In Chile, we have tapered our gifts down to small ones given as part of a name drawing. Monetary limits are set at “dos lucas,” which is the equivalent of about $4-5, and there is such a rewarding feeling to find an appropriate small gift. Fortunately, many of the city plazas are filled with booths selling handcrafted wares. Also, the gallerias feature many small Mom and Pop gift shops. Gifts do not have to be grandiose to be appreciated.
Also, the frenzy of cookie baking has been greatly diminished. Instead of almost a dozen different types, I choose two. Baking is a pleasure that I indulge in frequently, so we never feel deprived by the limitation.
Pan de Pascua is the preferred holiday dessert in Chile. This dense, fruit-laden bread is too delicious to elicit the exclamations of horror of its North American cousin. Also, the influence of German baking is found to grace the dessert tables.
Our real joy has been placed in sharing a wonderful meal with friends, students and family here. During the week prior to Christmas, we held a dinner for the students in the lab (photo at top). One student had chosen Indian as the theme for the dinner, and I was most happy to comply. Although I had greatly tapered the heat, and had completely eliminated peppers from one, some students were overwhelmed. Even the cumin and ginger in one pepper-less dish proved too much. This will indeed be a Christmas that they’ll remember for a long time. Italian has been requested for next year’s meal.
What is most surprising about Christmas in Chile are the similarities. While the religious significance of the holiday is first and foremost, Chilean homes are arrayed much as they are in the U.S. Many homes have Christmas trees, colored lights, garlands and stockings hanging from the mantle. I was also surprised to see “icicle” lights hanging from housetops and windows.
Santa Claus, in the form of Viejo Pascuero, also makes his rounds on Christmas. Our adopted nephew, Adolay, has heartily embraced this role for our Christmas dinners. Although, we tell everyone that gifts are not necessary, Adolay is often toting Viejo Pascuero’s bag.
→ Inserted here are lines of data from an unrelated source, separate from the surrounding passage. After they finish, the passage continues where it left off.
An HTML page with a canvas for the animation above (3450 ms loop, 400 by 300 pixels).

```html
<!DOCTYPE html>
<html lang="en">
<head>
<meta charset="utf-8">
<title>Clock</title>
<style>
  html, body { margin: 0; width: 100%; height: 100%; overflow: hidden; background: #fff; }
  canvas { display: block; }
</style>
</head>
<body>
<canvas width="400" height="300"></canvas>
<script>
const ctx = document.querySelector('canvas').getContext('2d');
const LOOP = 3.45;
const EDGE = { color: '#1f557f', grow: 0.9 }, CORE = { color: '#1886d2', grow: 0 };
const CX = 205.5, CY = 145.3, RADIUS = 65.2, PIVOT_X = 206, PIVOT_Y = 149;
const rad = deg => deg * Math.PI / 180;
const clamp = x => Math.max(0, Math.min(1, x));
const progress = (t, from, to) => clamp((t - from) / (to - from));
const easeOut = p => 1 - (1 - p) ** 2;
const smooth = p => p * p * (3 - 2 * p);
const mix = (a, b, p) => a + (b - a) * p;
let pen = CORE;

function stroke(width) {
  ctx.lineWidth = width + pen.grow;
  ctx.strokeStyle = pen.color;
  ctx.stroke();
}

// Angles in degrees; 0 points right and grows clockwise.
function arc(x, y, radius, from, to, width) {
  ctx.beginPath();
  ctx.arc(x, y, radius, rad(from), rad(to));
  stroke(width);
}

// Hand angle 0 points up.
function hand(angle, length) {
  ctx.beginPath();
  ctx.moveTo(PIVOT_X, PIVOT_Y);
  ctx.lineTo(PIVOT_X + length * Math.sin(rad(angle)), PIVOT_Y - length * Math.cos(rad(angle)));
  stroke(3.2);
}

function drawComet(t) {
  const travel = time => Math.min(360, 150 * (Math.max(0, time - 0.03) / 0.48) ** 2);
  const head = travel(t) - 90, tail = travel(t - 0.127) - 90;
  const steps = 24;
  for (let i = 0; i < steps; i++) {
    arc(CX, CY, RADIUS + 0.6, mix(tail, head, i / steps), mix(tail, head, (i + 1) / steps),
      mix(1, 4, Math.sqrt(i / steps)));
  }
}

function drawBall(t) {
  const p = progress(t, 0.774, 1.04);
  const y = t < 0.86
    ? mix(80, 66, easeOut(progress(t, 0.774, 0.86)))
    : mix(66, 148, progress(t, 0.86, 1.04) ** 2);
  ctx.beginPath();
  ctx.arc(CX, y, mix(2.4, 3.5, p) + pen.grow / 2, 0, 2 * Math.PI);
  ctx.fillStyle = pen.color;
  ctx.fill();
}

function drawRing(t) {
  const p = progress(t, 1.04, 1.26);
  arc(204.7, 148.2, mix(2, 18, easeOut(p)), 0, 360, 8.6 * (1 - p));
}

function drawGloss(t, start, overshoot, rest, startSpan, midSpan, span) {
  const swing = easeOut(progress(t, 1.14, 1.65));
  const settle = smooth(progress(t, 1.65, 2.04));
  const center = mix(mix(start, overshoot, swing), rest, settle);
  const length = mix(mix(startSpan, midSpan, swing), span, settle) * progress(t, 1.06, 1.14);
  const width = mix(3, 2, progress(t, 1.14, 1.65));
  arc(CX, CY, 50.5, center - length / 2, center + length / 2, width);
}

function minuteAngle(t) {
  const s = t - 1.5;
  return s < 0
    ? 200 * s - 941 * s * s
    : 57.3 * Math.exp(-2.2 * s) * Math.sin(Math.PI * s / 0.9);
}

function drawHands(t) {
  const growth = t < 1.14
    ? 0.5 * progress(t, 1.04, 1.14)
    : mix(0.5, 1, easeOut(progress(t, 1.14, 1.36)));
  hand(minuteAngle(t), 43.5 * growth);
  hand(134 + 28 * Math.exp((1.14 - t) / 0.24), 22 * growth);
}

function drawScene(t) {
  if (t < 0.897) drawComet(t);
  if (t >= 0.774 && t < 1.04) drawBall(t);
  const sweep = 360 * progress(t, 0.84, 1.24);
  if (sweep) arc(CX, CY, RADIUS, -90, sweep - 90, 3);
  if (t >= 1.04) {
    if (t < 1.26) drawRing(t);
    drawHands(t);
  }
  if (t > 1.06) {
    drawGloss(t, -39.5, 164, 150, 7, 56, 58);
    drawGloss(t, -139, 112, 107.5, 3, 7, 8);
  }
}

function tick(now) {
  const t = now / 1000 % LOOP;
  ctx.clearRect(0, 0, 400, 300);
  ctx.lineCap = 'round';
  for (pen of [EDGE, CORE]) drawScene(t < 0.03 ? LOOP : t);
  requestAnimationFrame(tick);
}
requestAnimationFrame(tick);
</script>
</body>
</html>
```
He has such a beautiful soul that shines brightly at our midnight dinner table.
Although, I feel sadness for being apart from our family back in the States, I know that our Christmas will be heartwarming, and filled with laughter and joy. Such a wonderful blessing in life!
Written Christmas Eve Day